Purpose: To organize the properties of safety culture addressed by many studies and to develop a conceptual culture of safety model.
Design and methods: A comprehensive review of the culture of safety literature within the U.S. hospital setting. The review was a qualitative meta-analysis from which we generated a conceptual culture of safety framework and developed a typology of the safety culture literature.
Findings: Seven subcultures of patient safety culture were identified: (a) leadership, (b) teamwork, (c) evidence-based, (d) communication, (e) learning, (f) just, and (g) patient-centered.
Conclusions: Safety culture is a complex phenomenon that is not clearly understood by hospital leaders, thus making it difficult to operationalize. We found senior leadership accountability key to an organization-wide culture of safety.

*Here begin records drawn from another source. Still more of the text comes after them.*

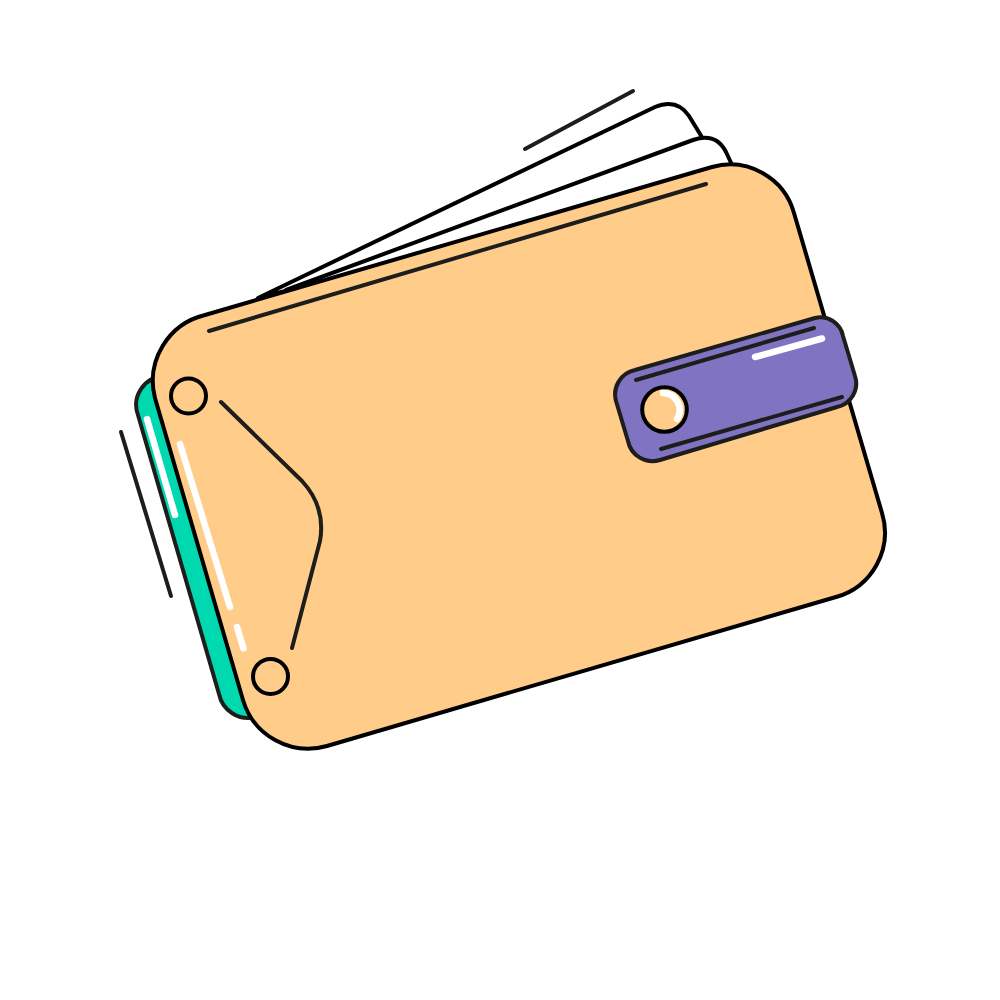
<!DOCTYPE html>
<html lang="en">
<head>
<meta charset="utf-8">
<title>Wallet</title>
<style>
:root {
  --paper: #ffffff;
  --leather: #ffcc8a;
  --strap: #8074c2;
  --card: #00d9b0;
  --ink: #000000;
  --soft-ink: #1d1d1b;
}
html, body { margin: 0; width: 1000px; height: 1000px; overflow: hidden; background: var(--paper); }
svg { display: block; }
.wallet { stroke-width: 4; stroke-linecap: round; stroke-linejoin: round; fill: none; }
.note { fill: var(--paper); stroke: var(--ink); }
.card { fill: var(--card); stroke: var(--soft-ink); }
.body, .rivet, .snap { fill: var(--leather); stroke: var(--ink); }
.strap { fill: var(--strap); stroke: var(--soft-ink); }
.detail { stroke: var(--soft-ink); }
.shine { stroke: var(--paper); stroke-width: 6.5; }
</style>
</head>
<body>
<svg class="wallet" width="1000" height="1000" viewBox="0 0 1000 1000" role="img" aria-label="Orange wallet with a purple strap, banknotes and a green card">
  <g id="banknotes">
    <path class="note" d="M258 298L655 107Q677 98 689 116L716 160L600 210Z"/>
    <path class="note" d="M286 290L693 140Q716 132 726 152L740 182L600 220Z"/>
    <path class="detail" d="M525 149L633 91"/>
  </g>
  <g id="side-card">
    <path class="card" d="M164 376A29 29 0 0 0 138 415L219 694A30 30 0 0 0 256 717L270 690L180 380Z"/>
    <path class="shine" d="M147 419L175 515"/>
    <path class="detail" d="M121 432L171 596"/>
  </g>
  <g id="wallet-body">
    <path class="body" d="M205 315L712 167A66.5 66.5 0 0 1 794 213L882 513A67 67 0 0 1 836 597L327 746A68 68 0 0 1 243 700L155 398A68 68 0 0 1 205 315Z"/>
    <path class="detail" d="M209 331L706 184"/>
    <path class="detail" d="M221 402L302 481Q326 507 320 541L292 648"/>
    <path class="shine" d="M180 444L230 607M237 627L243.500 648.500"/>
    <circle class="rivet" cx="188.500" cy="396" r="17.500"/>
    <circle class="rivet" cx="270.500" cy="676.500" r="17.500"/>
  </g>
  <g id="strap">
    <path class="strap" d="M635 370L815 318A23 23 0 0 1 843 336L855 376A24 24 0 0 1 837 407L660 460A25 25 0 0 1 628 441L616 401A25 25 0 0 1 635 370Z"/>
    <path class="detail" d="M636 380L814 328M661 449L842 397"/>
    <path class="shine" d="M755 357L822 338.500"/>
    <circle class="snap" cx="664.500" cy="409.500" r="22.300"/>
    <path class="shine" d="M663 393A17 17 0 0 1 677 419"/>
  </g>
</svg>
</body>
</html>
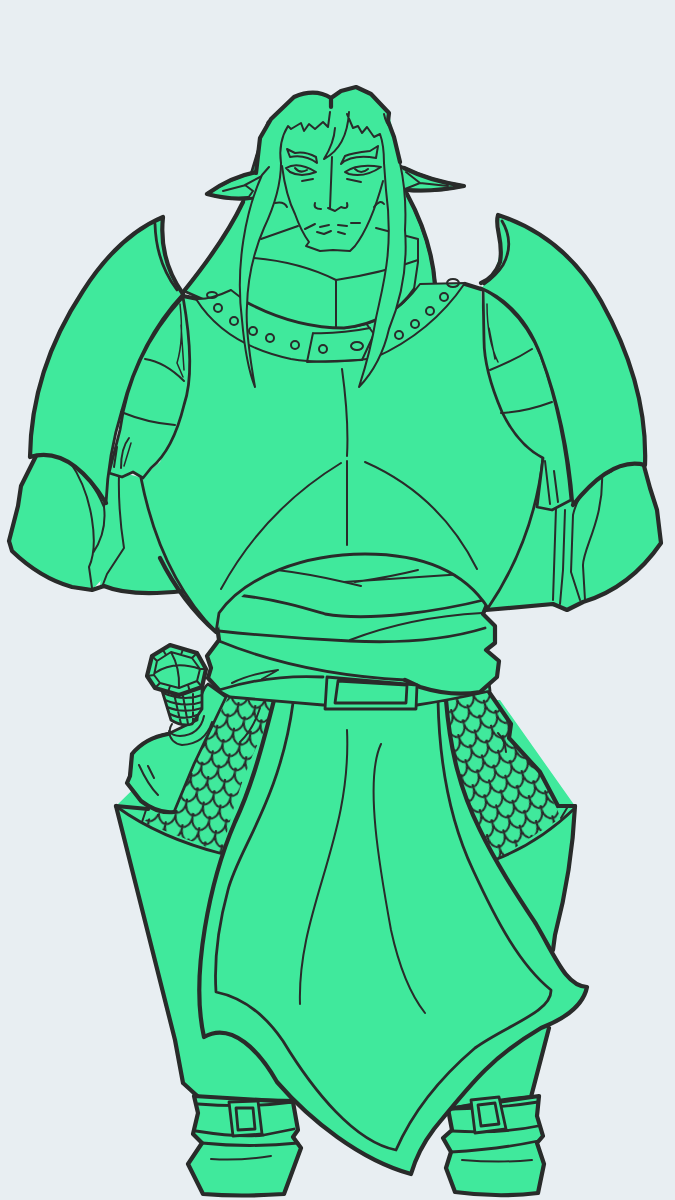
<!DOCTYPE html>
<html lang="en">
<head>
<meta charset="utf-8">
<title>Armoured elf</title>
<style>
:root { --paper: #e8eef2; --green: #40e99c; --ink: #292b2a; }
html, body { margin: 0; background: var(--paper); overflow: hidden; }
svg { display: block; width: 675px; height: 1200px; }
.figure { fill: var(--green); stroke: var(--ink); stroke-width: 2.4; stroke-linecap: round; stroke-linejoin: round; }
.bold { stroke-width: 4.2; }
.mid { stroke-width: 2.8; }
.line { fill: none; stroke-width: 2; }
.fine { fill: none; stroke-width: 1.5; }
.open { fill: none; }
.fill { stroke: none; }
.scale-edge { fill: none; stroke: var(--ink); stroke-width: 2; }
.scales-left { fill: url(#scales); stroke: none; }
.scales-right { fill: url(#scales-mirrored); stroke: none; }
</style>
</head>
<body>
<svg viewBox="0 0 675 1200" role="img" aria-label="Line drawing of a long-haired elf in plate armour, filled in green">
<defs>
  <pattern id="scales" width="17" height="26" patternUnits="userSpaceOnUse" patternTransform="rotate(10)">
    <path class="scale-edge" d="M0 0Q-1 14 8.5 16Q18 14 17 0M-8.5 13Q-9.5 27 0 29Q9.5 27 8.5 13Q7.5 27 17 29Q26.5 27 25.5 13M-8.5 -13Q-9.5 1 0 3Q9.5 1 8.5 -13Q7.5 1 17 3Q26.5 1 25.5 -13"/>
  </pattern>
  <pattern id="scales-mirrored" href="#scales" patternTransform="rotate(-16)"/>
</defs>

<g class="figure">

  <g id="legs">
    <path class="fill" d="M116 806L224 700H500L575 806Q572 870 555 935L553 952L549 1028L531 1100L450 1112L300 1104H200L183 1083L175 1040Z"/>
    <path class="bold open" d="M300 1101Q250 1100 204 1102L194 1093L183 1083L175 1040L116 806M575 806Q572 870 555 935L553 950M549 1028L531 1097Q490 1101 450 1109"/>
  </g>

  <g id="boots">
    <path class="bold" d="M194 1096L198 1113L193 1134L202 1143L188 1164L203 1194Q240 1197 284 1194L301 1148L293 1137L298 1130L293 1102Q240 1099 194 1096Z"/>
    <path class="mid open" d="M198 1104Q248 1108 293 1102M196 1131Q240 1138 264 1135L294 1129M202 1143Q250 1148 298 1143"/>
    <path class="line" d="M211 1159Q240 1161 271 1156"/>
    <path class="mid" d="M229 1102L258 1101L262 1134L233 1136ZM236 1108L253 1108L255 1129L238 1130Z"/>
    <path class="bold" d="M448 1109L452 1130L443 1138L451 1152L446 1168L455 1192Q498 1198 538 1193L544 1164L537 1143L543 1136L537 1116L539 1096Z"/>
    <path class="mid open" d="M452 1109Q500 1108 538 1102M452 1131Q500 1134 538 1126M451 1152Q500 1149 538 1141"/>
    <path class="line" d="M462 1160Q500 1163 532 1160"/>
    <path class="mid" d="M471 1100L499 1097L506 1129L475 1133ZM478 1105L495 1103L499 1124L481 1126Z"/>
  </g>

  <g id="scale-skirt">
    <path class="fill" d="M226 695L140 822L222 854L300 700H440L470 860L501 858L561 818L558 806L509 738L489 690Z"/>
    <path class="scales-left" d="M229 696L197 757L178 803L142 822L222 853Q240 770 280 700Z"/>
    <path class="scales-right" d="M440 696L489 692L510 726L508 738L540 773L561 818L499 858Q455 800 440 696Z"/>
    <path class="bold open" d="M489 692L511 724L509 738L540 772L558 806"/>
    <path class="line" d="M498 733Q505 740 506 752M260 708Q253 730 240 742M142 822L146 810M561 818L567 808"/>
    <path class="mid open" d="M117 807Q160 838 223 854M497 859Q540 842 575 808"/>
    <path class="bold open" d="M116 806L148 809M558 806H575"/>
  </g>

  <g id="tabard">
    <path class="bold" d="M274 700C260 756 250 790 235 822C210 880 190 975 204 1037C232 1021 260 1052 277 1082C310 1120 360 1160 411 1174Q418 1150 434 1129C470 1085 490 1058 541 1028Q582 1012 587 987C566 986 556 958 536 924C517 895 497 865 480 830C460 790 450 750 446 700Z"/>
    <path class="mid open" d="M293 703C280 800 238 850 228 890Q213 945 216 992Q255 1000 283 1041C314 1092 355 1142 396 1150Q420 1095 475 1048C505 1026 552 1012 551 990C520 965 497 922 473 870Q440 800 438 700"/>
    <path class="line" d="M347 730C352 840 297 910 300 1004M381 744C364 780 380 870 391 930Q403 985 425 1013"/>
  </g>

  <g id="pouch">
    <path class="mid" d="M208 684Q200 690 197 720L170 733Q145 738 132 754L130 776L127 783L141 801Q158 814 174 812L194 764L226 697Z"/>
    <path class="bold open" d="M168 734Q145 738 132 754L130 776L127 783L141 801Q158 814 174 812"/>
    <path class="line" d="M139 765Q148 785 158 795M148 766L154 778M172 724Q165 735 180 736Q200 735 204 716M169 731Q170 743 182 745Q205 744 212 722"/>
  </g>

  <g id="dagger-hilt">
    <path class="mid" d="M160 684L171 720Q182 727 192 724L202 709V684Z"/>
    <path class="line" d="M163 693Q184 702 202 695M165 700Q184 708 202 702M167 707Q184 714 202 708M170 714Q184 721 197 715M174 694L181 724M183 696L188 724M193 694V722"/>
    <path class="bold" d="M170 645L152 656L147 676L155 688L179 695L202 687L206 669L197 653Z"/>
    <path class="line" d="M171 652L157 661L154 675L160 683L179 688L197 681L200 669L192 658ZM171 652Q180 668 179 688M155 673Q174 660 200 669M152 656L157 661M147 676L154 675M155 688L160 683M202 687L197 681M206 669L200 669M197 653L192 658M163 650L166 655M183 649L181 655M168 692L170 686M190 692L188 685"/>
  </g>

  <g id="belt">
    <path class="mid" d="M214 686Q219 692 230 697L323 705H417Q450 700 490 691L488 674L230 672Z"/>
  </g>

  <g id="sash">
    <path class="fill" d="M218 614L217 626L219 640L207 656L211 668L208 678L219 690Q270 674 323 677L405 680L420 687Q452 696 480 690L498 675L499 661L486 650L495 643V626L483 614L488 600L440 540H270Z"/>
    <path class="bold open" d="M218 614L217 626L219 640L207 656L211 668L208 678L219 690M405 680L420 687Q452 697 480 692L497 677L499 661L486 650L495 643V626L483 614L488 602"/>
    <path class="mid open" d="M219 690Q270 674 323 677M238 595C280 600 305 608 325 614C370 622 440 611 488 599M219 631Q285 638 350 641Q430 645 485 628M219 641C270 662 330 676 405 680"/>
    <path class="line" d="M350 640Q410 617 482 613M277 570Q310 574 344 582Q390 579 464 574M355 582Q390 577 418 570M344 582L361 586M232 683Q250 674 278 670M262 679L278 670"/>
  </g>
  <path id="belt-buckle" class="mid" d="M327 677L417 685L416 709L325 709ZM338 681L407 685L406 703L335 703Z"/>

  <g id="hair-back">
    <path class="mid" d="M268 122Q254 160 244 200Q225 240 184 291L250 320L436 290Q432 240 405 190L390 130Z"/>
    <path class="bold open" d="M243 202Q225 240 184 291M407 194Q432 240 435 285"/>
  </g>

  <g id="arm-left">
    <path class="fill" d="M112 470L100 586Q130 597 184 590L200 560L143 478Z"/>
    <path class="fill" d="M36 456L21 486L18 506L9 541L13 551Q40 578 72 587L92 590L107 574L124 548L119 474L70 452Z"/>
    <path class="line" d="M119 474Q118 510 124 548L107 574L102 587M108 475L104 507Q107 532 93 553M70 462C93 495 99 545 89 567L92 588M72 464Q91 477 104 507"/>
    <path class="bold open" d="M36 456L21 486L18 506L9 541L12 551Q40 578 72 587L92 590L104 586Q130 597 183 591"/>
  </g>
  <g id="arm-right">
    <path class="fill" d="M543 458L487 609L551 606L567 609L583 602Q630 588 661 543L657 510L650 490L640 460L590 460Z"/>
    <path class="line" d="M556 508L553 600M565 510L563 570L560 604M602 474C604 520 582 550 583 566L585 600M612 471Q580 484 573 515L571 572L580 600"/>
    <path class="bold open" d="M644 466L650 488L657 510L661 543Q630 588 583 602L567 610L553 604L486 610"/>
  </g>

  <g id="breastplate">
    <path class="fill" d="M183 296L198 299Q225 345 310 361Q385 362 465 284L481 289L484 340L490 377L510 428L543 458Q534 540 488 608C465 572 430 554 365 554C300 554 245 575 216 632Q160 575 141 478L160 462L184 400L190 360Z"/>
    <path class="mid open" d="M141 478Q160 575 216 632M543 458Q534 540 488 608"/>
    <path class="mid open" d="M216 632L219 613C245 576 305 554 365 554C428 554 466 574 488 608"/>
    <path class="bold open" d="M183 296L198 299M465 284L481 289M160 558Q182 602 216 632"/>
    <path class="line" d="M342 369Q349 420 347 456M347 461V545M341 463Q264 510 221 589M365 462Q440 495 477 569"/>
  </g>

  <g id="pauldron-left">
    <path class="mid" d="M183 297Q196 370 184 405Q173 450 151 468L143 478L133 472L122 477L109 473L120 430Q130 355 183 297Z"/>
    <path class="fill" d="M163 217Q118 236 83 291Q31 370 30 457Q70 445 106 503Q108 455 122 410Q140 340 183 294C166 270 160 245 163 217Z"/>
    <path class="mid open" d="M106 503Q108 455 122 410Q140 340 183 294M155 224Q156 262 177 290"/>
    <path class="bold open" d="M106 503Q70 445 30 457Q31 370 83 291Q118 236 163 217C160 245 166 270 183 294"/>
    <path class="line" d="M145 359Q165 362 184 381M121 412Q148 423 175 425M129 438Q121 448 121 468M117 447L114 467"/>
    <path class="fine" d="M180 304Q184 340 177 363L183 377M181 325L184 370M131 443L124 466"/>
  </g>

  <g id="pauldron-right">
    <path class="mid" d="M483 289L484 340Q484 370 502 412Q518 445 543 458L537 507L552 510L571 500Q564 420 541 356Q522 310 483 289Z"/>
    <path class="fill" d="M498 215Q565 237 601 301Q648 385 645 465Q612 456 573 505Q567 425 541 356Q523 306 481 288C494 278 506 256 498 215Z"/>
    <path class="mid open" d="M573 505Q567 425 541 356Q523 306 481 288M502 221Q515 243 503 265Q496 276 484 284"/>
    <path class="bold open" d="M573 505Q612 456 645 465Q648 385 601 301Q565 237 498 215C494 228 504 240 500 262Q494 278 481 283"/>
    <path class="line" d="M490 370Q515 360 532 349M501 413Q525 412 552 402M545 461L550 504M554 471L558 502"/>
    <path class="fine" d="M487 304Q487 340 498 362M489 328L495 359"/>
  </g>

  <g id="gorget">
    <path class="line" style="fill:var(--green)" d="M196 299Q210 300 231 290L244 300Q300 328 345 328Q390 325 420 284L465 283Q431 333 374 358Q325 365 291 359Q225 345 196 299Z"/>
    <path class="line" d="M313 333L307 362L362 360L374 334L365 322M313 333Q340 334 370 328"/>
    <g id="rivets" class="line">
      <ellipse cx="212" cy="295" rx="5" ry="3"/><circle cx="218" cy="308" r="4"/><circle cx="234" cy="321" r="4"/><circle cx="253" cy="331" r="4"/><circle cx="270" cy="338" r="4"/><circle cx="295" cy="345" r="4"/><circle cx="323" cy="349" r="4"/><ellipse cx="357" cy="346" rx="6" ry="4"/><circle cx="399" cy="335" r="4"/><circle cx="415" cy="324" r="4"/><circle cx="430" cy="311" r="4"/><circle cx="444" cy="297" r="4"/><ellipse cx="453" cy="283" rx="6" ry="4"/>
    </g>
    <path class="fill" d="M260 238Q250 270 246 302Q295 328 344 328Q392 322 414 289L418 240L380 222H287Z"/>
    <path class="mid open" d="M246 302Q295 328 344 328Q392 322 414 289"/>
    <path class="line" d="M254 258Q300 262 336 280Q382 273 418 260M336 280V327M261 239L298 226M376 228L418 239V262L414 289"/>
  </g>

  <g id="ears">
    <path class="mid" d="M268 170Q236 174 207 194Q238 203 264 196Z"/>
    <path class="bold open" d="M256 172Q230 177 207 194Q230 200 248 198"/>
    <path class="line" d="M262 176L245 185L253 191L248 198M223 191L246 185"/>
    <path class="mid" d="M398 165Q430 181 464 186Q434 193 403 190Z"/>
    <path class="bold open" d="M404 168Q430 181 464 186Q434 192 407 190"/>
    <path class="line" d="M406 172L420 183L405 189M420 183L448 186"/>
  </g>

  <g id="face">
    <path class="fill" d="M280 130L282 180Q293 220 309 242L307 247L322 252L350 250L356 245Q371 225 383 181L384 130L330 110Z"/>
    <path class="line" d="M282 166Q286 196 295 214Q301 231 309 242L306 246L320 251L333 250L350 251L355 246Q371 225 383 181"/>
    <path class="line" d="M275 203Q284 201 287 207M374 207Q380 199 384 204M332 157L330 208"/>
    <g id="eyebrows" class="line">
      <path d="M287 149L290 157Q305 154 317 163L316 157Q305 151 295 153Z"/>
      <path d="M341 164Q352 154 376 158L378 146L370 151Q352 153 345 156Z"/>
    </g>
    <g id="eyes">
      <path class="line" d="M286 168Q298 161 316 172Q301 178 290 172ZM345 172Q358 163 381 167Q365 178 349 174Z"/>
      <path class="line" d="M295 168Q300 174 307 170M355 169Q361 175 368 169M302 181L313 179M347 179L361 182"/>
    </g>
    <path id="nose" class="line" d="M315 203Q313 209 321 209M328 208L335 211L341 207Q349 210 347 203"/>
    <path id="mouth" class="line" d="M305 229L315 224M320 227L329 225M338 225L347 226M351 223L360 223M317 232L324 234L331 231M338 232L345 234"/>
  </g>

  <g id="hair-front">
    <path class="fill" d="M260 138L271 119L294 97Q315 88 331 98L341 91L356 87L371 94L389 113L394 137L400 163C407 195 407 210 405 230Q409 280 389 329Q381 364 359 387Q371 350 376 318C383 285 394 250 386 190L384 163L380 134L374 137L367 127L362 133L358 126L353 128L348 116Q346 147 324 159L332 135L328 127L323 122L315 129L309 124L304 131L301 123L291 129L288 126Q279 142 281 163Q281 192 264 228Q248 265 247 306Q245 330 255 387Q246 365 242 320C235 265 246 210 262 175L256 173Z"/>
    <path class="line" d="M281 163Q281 192 264 228Q248 265 247 306Q245 330 255 387Q246 365 242 320C235 265 246 210 262 175L269 167M384 163L386 190C394 250 383 285 376 318Q371 350 359 387Q381 364 389 329Q409 280 405 230Q407 195 400 163"/>
    <path class="line" d="M281 163Q278 142 288 126L291 129L301 123L304 131L309 124L315 129L323 122L328 127L330 112M349 112Q347 147 324 159Q334 143 335 128M347 114L353 128L358 126L362 133L367 127L374 137L380 134Q384 145 384 163M384 114Q386 124 391 128"/>
    <path class="bold open" d="M256 173L260 138L271 119L294 97Q315 88 331 98V107M331 98L341 91L356 87L371 94L389 113L388 121L394 137L400 162"/>
  </g>

</g>
</svg>
</body>
</html>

Clinical relevance: Hospital leaders are increasingly pressured by federal, state, regulatory, and consumer groups to demonstrate an organizational safety culture that assures patients are safe from medical error. This article defines a safety culture framework that may support hospital leadership answer the question "what is a patient safety culture?"